For those of you who have not heard, here’s the story of the Our Hamilton social media campaign.

The city of Hamilton hired a firm near Ottawa to collect information about city services from the community, and invested over $350 000.00 to develop the campaign which included a website, Twitter and Pinterest page.

When the campaign launched, residents of Hamilton were excited about the fact that there was going to be a social media forum where they could be heard. People tweeted such comments as “@ourhamilton very exciting project! Great opportunity for #hamont citizens!” and “Hey #HamOnt check out our City (finaly!) using social media to engage residents on municipal issues: @ourhamilton”.

Eric Gillis’s tweet, which served as the catalyst to mass amount of criticism, tweeted @OurHamilton with a valid and sincere remark about the community and what mattered to her:

“Noticed the project hasn’t officially launched yet– but still: The continuation of voluntary pay for disabled on the HSR.”

The campaign was engaging and exciting residents even before it was officially launched.

However, very quickly this excitement turned to discord. The day of the launch, January 8, 2013, a tweet sent from the @ourhamilton Twitter account in response to Eric Gillis tweet enraged the Twitter community, who claimed it showed the company was out of touch with the community with which it was being paid to engage. The tweet involved the @ourhamilton account asking what HSR stood for. HSR, is an acronym for Hamilton’s transit system… and one of the services they were responsible for reviewing. Obviously, they should have been well aware of what it was.

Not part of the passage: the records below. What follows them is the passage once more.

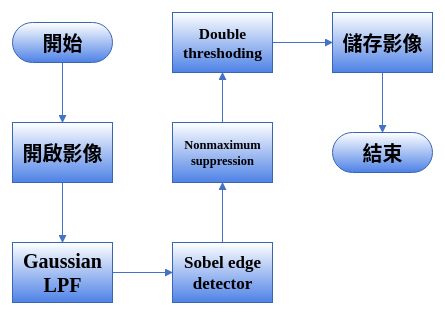
<!DOCTYPE html>
<html lang="zh-Hant">
<head>
<meta charset="utf-8">
<title>Edge detection flowchart</title>
<style>
:root {
  --paper: #ffffff;
  --ink: #000000;
  --line: #4472c4;
  --border: #3a66b0;
  --node-top: #fdfeff;
  --node-bottom: #5083e6;
}
* { box-sizing: border-box; }
html, body { margin: 0; overflow: hidden; background: var(--paper); }
.flowchart { position: relative; width: 445px; height: 315px; overflow: hidden; background: var(--paper); }
.connectors { position: absolute; left: 0; top: 0; display: block; }
.node {
  position: absolute;
  width: 101px;
  height: 61px;
  display: flex;
  align-items: center;
  justify-content: center;
  text-align: center;
  white-space: nowrap;
  border: 1px solid var(--border);
  background: linear-gradient(var(--node-top), var(--node-bottom));
  color: var(--ink);
  font: bold 16px/21px "Liberation Serif", serif;
}
.terminal { height: 41px; border-radius: 21px; }
.zh { font: bold 20px/24px "Noto Sans CJK TC", sans-serif; }
.large { font-size: 20px; line-height: 24px; }
.medium { font-size: 17px; }
.small { font-size: 12.5px; line-height: 16px; }
.start { left: 12px; top: 22px; }
.open { left: 12px; top: 122px; }
.smooth { left: 12px; top: 242px; }
.sobel { left: 172px; top: 242px; }
.suppress { left: 172px; top: 122px; }
.threshold { left: 172px; top: 12px; font-size: 15.5px; line-height: 19px; }
.save { left: 332px; top: 12px; }
.end { left: 332px; top: 132px; }
</style>
</head>
<body>
<main class="flowchart">
  <svg class="connectors" width="445" height="315" viewBox="0 0 445 315" aria-hidden="true">
    <defs>
      <marker id="arrowhead" markerUnits="userSpaceOnUse" markerWidth="8" markerHeight="8" refX="7" refY="4" orient="auto">
        <polygon points="0,0 8,4 0,8" fill="#4472c4"/>
      </marker>
    </defs>
    <g fill="none" stroke="#4472c4" stroke-width="1" marker-end="url(#arrowhead)">
      <path d="M62.5 63V122" marker-end="url(#arrowhead)"/>
      <path d="M62.5 183V242" marker-end="url(#arrowhead)"/>
      <path d="M113 272.5H172" marker-end="url(#arrowhead)"/>
      <path d="M222.5 242V183" marker-end="url(#arrowhead)"/>
      <path d="M222.5 122V73" marker-end="url(#arrowhead)"/>
      <path d="M273 42.5H332" marker-end="url(#arrowhead)"/>
      <path d="M382.5 73V132" marker-end="url(#arrowhead)"/>
    </g>
  </svg>
  <div class="node terminal zh start">開始</div>
  <div class="node zh open">開啟影像</div>
  <div class="node large smooth">Gaussian<br>LPF</div>
  <div class="node medium sobel">Sobel edge<br>detector</div>
  <div class="node small suppress">Nonmaximum<br>suppression</div>
  <div class="node threshold">Double<br>threshoding</div>
  <div class="node zh save">儲存影像</div>
  <div class="node terminal zh end">結束</div>
</main>
</body>
</html>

After the initial reaction to that tweet, others began to criticize other areas of the campaign. The community was upset that a local firm had not been trusted with the campaign. Others complained that the Pinterest page had images from other Hamiltons, rather than the Hamilton in Ontario that they were representing . A main image on the website was of a bike trail in Ottawa. People were concerned over the layout of the Twitter page and the tone that was being used to engage upset Twitter users.

We believe that the new version of the term “Think before you speak” should be “Google before you Tweet.” The initial catalyst to this situation, the HRS situation described above, happened because the employee handling the Twitter account was not properly educated before he engaged with the community his firm was supposed to be representing.

It would have only taken a minute or two to research the term “HRS”, but instead chose to publicly admit that they did not know what it meant…and mass criticism ensued fueled by this initial tweet. Furthermore, had the employee managing the Twitter account been from the area, there is no doubt that he would know exactly what the HSR was. A local firm would also have been familiar with the city and its landmarks.